Not one to hold back, he continues, "You know it was 'Backstreet's huge, 'NSYNC's huge ... why don't you guys reunite on the MTV Awards?' And that's what our old record company [Columbia Records] wanted. Well, why don't you just put us in the studio and finance an album and let's see if that'll work? As opposed to throwing us onstage and seeing if we get cheered or booed. You know what I mean? It was to serve their agenda. It didn't matter. If Chris Rock ripped us up and it turned into a disaster that we reunited on the MTV Awards, what was our record company gonna do the next morning? What would they do? They'd be like 'Bye, guys! Enjoy your flight home.' And I personally was not gonna put myself in that position, or us in that position."
That kind of self-respect, Wahlberg says, was not always there, but was borne of having pulled himself up in the mid-'90s, post-New Kids, and having fashioned a career as a respected Hollywood actor ("The Sixth Sense," "Band of Brothers," "Ransom"). He didn't "need" to do a reunion but says he never closed himself off to it, if it went down the "right way." "And for me it was never gonna be 'Let's go onstage and let's go on tour and scoop up all the money that's out there.' It was gonna be about, 'Let's make a record.' "
As for that record, tracks reportedly include "Click Click Click," "Looking Like Danger," "Big Boy/Big Girl" and, of course, "Summertime." While the single is nostalgic, evoking memories of 1988, the guys seem intent on focusing on the here and now.
Jordan says they're looking forward to busting out vintage hits on the fall tour, though some will be reworked: "We've performed those songs so many times that we want to give 'em a slight twist, not to get so far off where it's unrecognizable, because we don't want fans to not have that feeling they had when they were young. We want to re-create that for them."
When it comes to their place in the pubescent pop pantheon, having paved the way for the boy bands that followed, Danny Wood says he's proud that New Kids left their "little stamp" on the music business. But he adds that he does not envy the 24/7 microscope of TMZ Nation that the Mileys, Britneys and Jonases of today must contend with.
"The way the Internet is, there's all the sites that are always trying to get dirt on everyone, so they got it a lot different than we did. That's the part that's a little unfair, because you're walking on eggshells these days."

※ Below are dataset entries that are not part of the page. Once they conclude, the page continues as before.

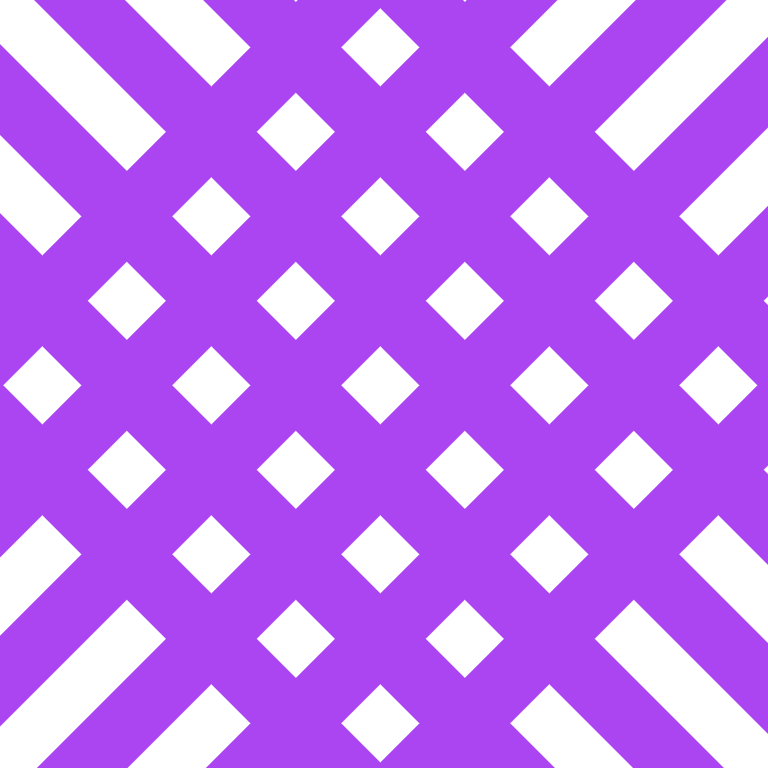
A WebGL 2 fragment shader for this pattern:

```glsl
#version 300 es
precision highp float;

uniform vec2 u_resolution;
out vec4 fragColor;

// Signed distance to a row of six purple bands, negative in the white gaps
vec2 bandDistance(vec2 p) {
    const float period = 0.22005;
    const float halfGap = 0.0509;
    vec2 gap = abs(p - period * round(p / period)) - halfGap;
    vec2 outside = 3.0 * period - halfGap - abs(p);
    return min(gap, outside);
}

void main() {
    float scale = min(u_resolution.x, u_resolution.y);
    vec2 p = (gl_FragCoord.xy - 0.5 * u_resolution) / scale + 0.5;
    p -= vec2(0.4952, 0.4983);

    // Diagonal axes, one for each direction of the lattice
    vec2 diagonal = vec2(p.x + p.y, p.x - p.y);
    vec2 bands = bandDistance(diagonal) * inversesqrt(2.0);

    // Union of both band sets, with edges one pixel wide
    vec2 coverage = clamp(0.5 + bands * scale, 0.0, 1.0);
    float purple = max(coverage.x, coverage.y);

    fragColor = vec4(mix(vec3(1.0), vec3(0.67, 0.27, 0.95), purple), 1.0);
}
```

Wahlberg concurs and knows that teen idol status ain't all roses. "I can relate to somebody being put in a fishbowl and sort of being told by the world who they are, what they are, and wanting to not be that. You know, and fighting for that autonomy. I know what that's like, you know, so I can relate to it on many levels."
That does not, however, mean he would presume to give them advice. Donnie says that back in the day, he wasn't really interested in advice from his predecessors like Donny Osmond and wouldn't dole it out today. Or if he ever did, he would do it in private.
"I'm not gonna do it walking down the red carpet for 'Entertainment Tonight.' Like, 'What do you got to say to Britney?' You know, I'll say it to Britney, I'm not gonna say it to you. You know what I mean? I'll talk to her. It's just false. Sure, I probably could give a lot of people advice. But it's like all of this: It's gonna be for the right reason and in the right way."
Seasoned wisdom from a onetime — and future — New Kid.